Following too closely (often called “tailgating”) is a traffic infraction in Virginia, punishable by both fines and DMV demerit points.
Under Virginia’s implied consent law, anyone who drives on a Virginia highway automatically consents to breathalyzer and blood testing upon a DUI arrest.
The DMV will assign “demerit” points to your driving record for every moving violation conviction. Once you reach 18 points, you may lose your license.
Driving on a Virginia highway with an expired license is a crime, punishable by fines and the suspension of your driving privileges.
You can request several different driving record transcripts from the Virginia DMV by contacting them online, in person, or through the mail.
Lane splitting is a form of reckless driving in Virginia, and carries the penalties of the Class 1 misdemeanor. Lane sharing, however, is perfectly fine.

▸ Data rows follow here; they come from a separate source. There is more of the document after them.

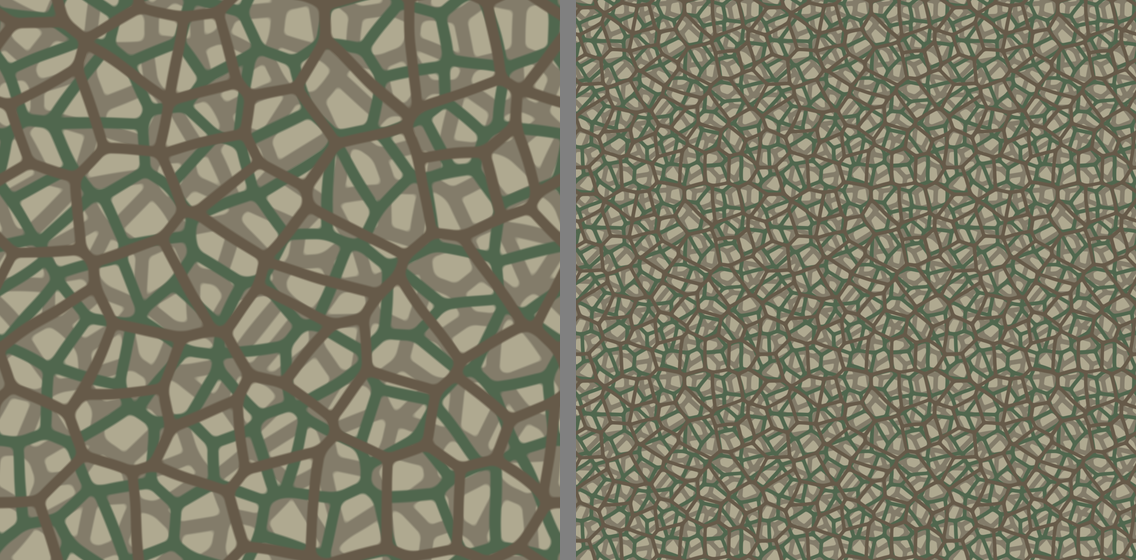
Left, the tile; right, the same tile 3 across and 3 down.
A Shadertoy shader for this pattern:

```glsl
// Seamless camouflage net: three overlapping webs of Voronoi cell borders on a pale ground.

#define TAUPE_CELLS 12.0    // cells per side, whole numbers so that the webs wrap
#define GREEN_CELLS 9.0
#define BROWN_CELLS 7.0
#define TAUPE_WIDTH 0.0250  // strand widths, in canvas units
#define GREEN_WIDTH 0.0200
#define BROWN_WIDTH 0.0190
#define JITTER 0.96         // irregularity of the cells
#define ROUNDING 0.008      // fillet where strands meet
#define SOFTNESS 0.0026     // half width of the blurred edge
#define WARP_CELLS 8.0      // whole number of bends per side
#define WARP_AMOUNT 0.007

const vec3 CREAM = vec3(0.685, 0.662, 0.565);
const vec3 TAUPE = vec3(0.512, 0.487, 0.417);
const vec3 GREEN = vec3(0.315, 0.402, 0.306);
const vec3 BROWN = vec3(0.400, 0.353, 0.286);

// Integer hash of a lattice point, wrapped with the given period.
vec2 hashWrapped(vec2 cell, float period, uint seed) {
    uvec2 q = uvec2(mod(cell, period));
    uint h = q.x * 1597334677u ^ q.y * 3812015801u ^ seed * 2654435769u;
    h = (h ^ (h >> 16)) * 2146121005u;
    h = (h ^ (h >> 15)) * 2221713035u;
    h ^= h >> 16;
    return vec2(h & 65535u, h >> 16) / 65535.0;
}

float cornerGradient(vec2 cell, vec2 offset, uint seed) {
    float angle = 6.2831853 * hashWrapped(cell, WARP_CELLS, seed).x;
    return dot(vec2(cos(angle), sin(angle)), offset);
}

// Periodic gradient noise, roughly -0.7 to 0.7.
float gradientNoise(vec2 p, uint seed) {
    vec2 i = floor(p), f = fract(p);
    vec2 u = f * f * f * (f * (f * 6.0 - 15.0) + 10.0);
    vec2 x = vec2(1.0, 0.0), y = vec2(0.0, 1.0);
    float low = mix(cornerGradient(i, f, seed), cornerGradient(i + x, f - x, seed), u.x);
    float high = mix(cornerGradient(i + y, f - y, seed),
                     cornerGradient(i + 1.0, f - 1.0, seed), u.x);
    return mix(low, high, u.y);
}

float smoothMin(float a, float b, float k) {
    float h = max(k - abs(a - b), 0.0) / k;
    return min(a, b) - 0.25 * h * h * k;
}

// Vector from a position inside a grid cell to the seed point of a neighbour.
vec2 toSeed(vec2 cell, vec2 neighbour, vec2 f, float cells, uint seed) {
    vec2 jitter = 0.5 + JITTER * (hashWrapped(cell + neighbour, cells, seed) - 0.5);
    return neighbour + jitter - f;
}

// Distance to the nearest Voronoi border, in canvas units.
float borderDistance(vec2 uv, float cells, uint seed) {
    vec2 p = uv * cells, cell = floor(p), f = p - cell;
    vec2 home = vec2(0.0), nearest = vec2(8.0);
    for (int y = -2; y <= 2; y++)
    for (int x = -2; x <= 2; x++) {
        vec2 n = vec2(x, y);
        vec2 r = toSeed(cell, n, f, cells, seed);
        if (dot(r, r) < dot(nearest, nearest)) {
            nearest = r;
            home = n;
        }
    }
    float d = 8.0;
    for (int y = -2; y <= 2; y++)
    for (int x = -2; x <= 2; x++) {
        vec2 r = toSeed(cell, home + vec2(x, y), f, cells, seed);
        vec2 across = r - nearest;
        if (dot(across, across) > 1e-5)
            d = smoothMin(d, dot(0.5 * (nearest + r), normalize(across)), ROUNDING * cells);
    }
    return d / cells;
}

// Coverage of one web, its strands gently bent by noise.
float web(vec2 uv, float cells, float width, uint seed) {
    vec2 bend = vec2(gradientNoise(uv * WARP_CELLS, seed + 10u),
                     gradientNoise(uv * WARP_CELLS, seed + 20u));
    float d = borderDistance(uv + WARP_AMOUNT * bend, cells, seed) - 0.5 * width;
    float edge = max(SOFTNESS, 0.7 / min(iResolution.x, iResolution.y));
    return 1.0 - smoothstep(-edge, edge, d);
}

void mainImage(out vec4 fragColor, in vec2 fragCoord) {
    vec2 uv = fragCoord / iResolution.xy;
    // Layers from the ground up
    vec3 color = CREAM;
    color = mix(color, TAUPE, web(uv, TAUPE_CELLS, TAUPE_WIDTH, 1u));
    color = mix(color, GREEN, web(uv, GREEN_CELLS, GREEN_WIDTH, 2u));
    color = mix(color, BROWN, web(uv, BROWN_CELLS, BROWN_WIDTH, 3u));
    fragColor = vec4(color, 1.0);
}
```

DUI and DWI are simply shorthand terms which refer to certain laws against dangerous driving. In Virginia, both are covered under the same Code section.
A DUI conviction will most certainly have an effect on your green card application. The extent of that effect, however, will depend on several factors.
Speeding tickets are traffic infractions, not misdemeanors. In most cases, you can resolve them by simply paying the associated fine online.
Missing a court date for a traffic ticket isn’t a big deal. Generally, all you’ll have to do is pay your ticket online through the court’s website.
If an officer pulls you over for DUI in Virginia, they’ll probably ask you to take a breathalyzer test. However, many people misunderstand what this means.
In order to qualify for restricted driving privileges in Virginia, you must install an ignition interlock device on your vehicles.